2018 Lexus NX arrives in Australia with appealing improvements

Some updates have been announced for the launch of the 2018 Lexus NX medium SUV. Chief among which are some improvements in in-car entertainment, ride and suspension, and safety.

On the safety side, Lexus’s new Safety System+ has been added. It blends in a load of autonomous-like driving initiatives such as autonomous emergency braking, adaptive cruise control, and lane departure warning.

For the interior the dash receives the latest 10.3-inch LCD infotainment display, packaging in sat-nav, a reversing camera display, Enform connectivity, and a 10-speaker sound system (at minimum). A 14-speaker Mark Levison system is also available on the two entry variants.

The Toyota-owned manufacturer says some improvements have been administered for the Remote Touch control pad on the centre console. It’s slightly larger and offers a reshaped hand support pad for enhanced usability, while the wireless phone charger is larger to accommodate bigger smart phones as well.

As for the variants, the lineup continues with Luxury, F Sport, and Sport Luxury as previously offered. These split up the standard features list, with the F Sport giving a distinct sporty tone and the Sports Luxury all about comfort and convenience.

Some revisions have been made to the suspension for sharper handling and a smoother ride, with adaptive variable suspension for the higher grades delivering heightened versatility. Changes made have also improved noise, vibration and harshness levels.

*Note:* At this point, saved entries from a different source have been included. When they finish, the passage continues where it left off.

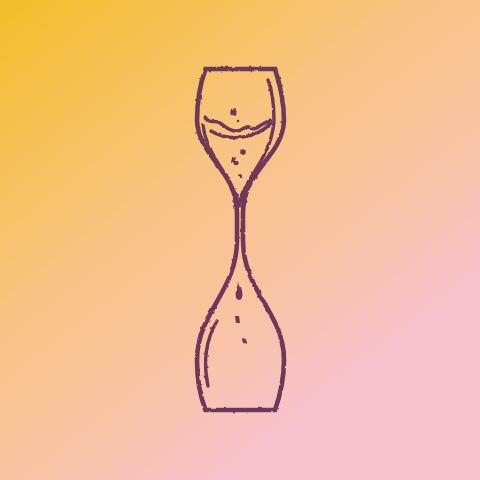
<!DOCTYPE html>
<html lang="en">
<head>
<meta charset="utf-8">
<title>Wine glass hourglass</title>
<style>
:root { --gold: #f4bf2e; --apricot: #f8c482; --peach: #f9c3a4; --pink: #fac2ce; --ink: #6f3858; }
html, body { margin: 0; overflow: hidden; }
body { width: 480px; height: 480px; background: var(--peach); }
svg { display: block; }
.line { fill: none; stroke: var(--ink); stroke-linecap: round; stroke-linejoin: miter; }
.outline { stroke-width: 4.6; }
.wine { stroke-width: 3.4; }
.fill { fill: var(--ink); }
</style>
</head>
<body>
<svg width="480" height="480" viewBox="0 0 480 480" role="img" aria-label="Hourglass made of two wine glasses joined at the stem">
  <defs>
    <linearGradient id="sunset" gradientUnits="userSpaceOnUse" x1="30" y1="0" x2="370" y2="440">
      <stop offset="0" stop-color="var(--gold)"/>
      <stop offset="0.42" stop-color="var(--apricot)"/>
      <stop offset="0.68" stop-color="var(--peach)"/>
      <stop offset="0.9" stop-color="var(--pink)"/>
    </linearGradient>
    <filter id="rough-ink" filterUnits="userSpaceOnUse" x="180" y="50" width="120" height="380">
      <feTurbulence type="fractalNoise" baseFrequency="0.16" numOctaves="2" seed="4" result="grain"/>
      <feDisplacementMap in="SourceGraphic" in2="grain" scale="2.6" xChannelSelector="R" yChannelSelector="G"/>
    </filter>
  </defs>

  <rect id="background" width="480" height="480" fill="url(#sunset)"/>

  <g id="hourglass" filter="url(#rough-ink)">
    <g id="glass" class="line outline">
      <path d="M205.500 69H275C281 87 284 104 284 121C282 158 243 170 243 213V240C243 292 284 312 284 360C284 377 281 393 275 410H205.500C199 393 197 377 197 360C197 312 237 292 237 240V213C237 170 199 158 197 121C197 104 199 87 205.500 69Z"/>
    </g>

    <g id="wine" class="line wine">
      <path d="M205 117C210 125 214 119 220 123S229 131 236 131S246 124 251 128S261 122 271 121"/>
      <path d="M211 131C229 142 256 139 271 123"/>
      <path d="M203 125C207 157 231 175 239 205C245 176 270 161 274 122"/>
      <path d="M268 80C273 93 274 105 274 120"/>
      <path d="M236 194L239 207L242 194"/>
    </g>

    <g id="bubbles" class="fill">
      <path d="M231 109L237 108L236 116L232 115L230 113Z"/>
      <circle cx="238" cy="121" r="1.300"/>
      <circle cx="243" cy="152" r="2.800"/>
      <path d="M232 158L236 157L235 161L239 161L238 165L233 165L231 162Z"/>
      <circle cx="240" cy="176" r="2"/>
    </g>

    <g id="drops" class="fill">
      <path d="M239 282C243 290 244 300 239 300S235 290 239 282Z"/>
      <path d="M235 316L239 316L240 323L236 323Z"/>
      <path d="M242 338L246 339L247 344L243 343Z"/>
    </g>

    <path id="highlight" class="line wine" d="M217 321C205 341 203 362 208 386"/>
  </g>
</svg>
</body>
</html>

Lexus NX customers continue to the be presented with two main powertrain options, badged the NX 300h and NX 300 (previously 200t). These use a 2.5-litre petrol hybrid (300h) with a combined output of 147kW, and a 2.0-litre turbo generating 175kW (300). Fuel economy on the average cycle is rated at 5.6L/100km for the front-wheel drive NX 300h hybrid, and 5.7 for the AWD, and then 7.7 and 7.9 for the NX 300 turbo, respectively.

The Lexus NX has been a very popular model for the local arm, and is currently accounting for over a third of total Lexus sales here. So far this year to the end of September buyers have snapped up 2561 units, giving it 11.3 per cent market share in the segment. It’s the fourth best-selling model in the class, behind the likes of the BMW X3 and Mercedes GLC.

Interested buyers should head to their local dealer now and either snap up a run-out deal of the previous model, or place an order for the updated version. See below for the price range (before on-road costs), or head over to Lexus Australia for more details:

2018 Lexus NX 300 Luxury – $54,800
2018 Lexus NX 300 F Sport – $60,800

2018 Lexus NX 300h Luxury – $57,300
2018 Lexus NX 300h F Sport – $63,300

2018 Lexus NX 300 Luxury – $59,300
2018 Lexus NX 300 F Sport – $65,300
2018 Lexus NX 300 Sports Luxury – $73,800

2018 Lexus NX 300h Luxury – $61,800
2018 Lexus NX 300h F Sport – $67,800
2018 Lexus NX 300h Sports Luxury – $76,300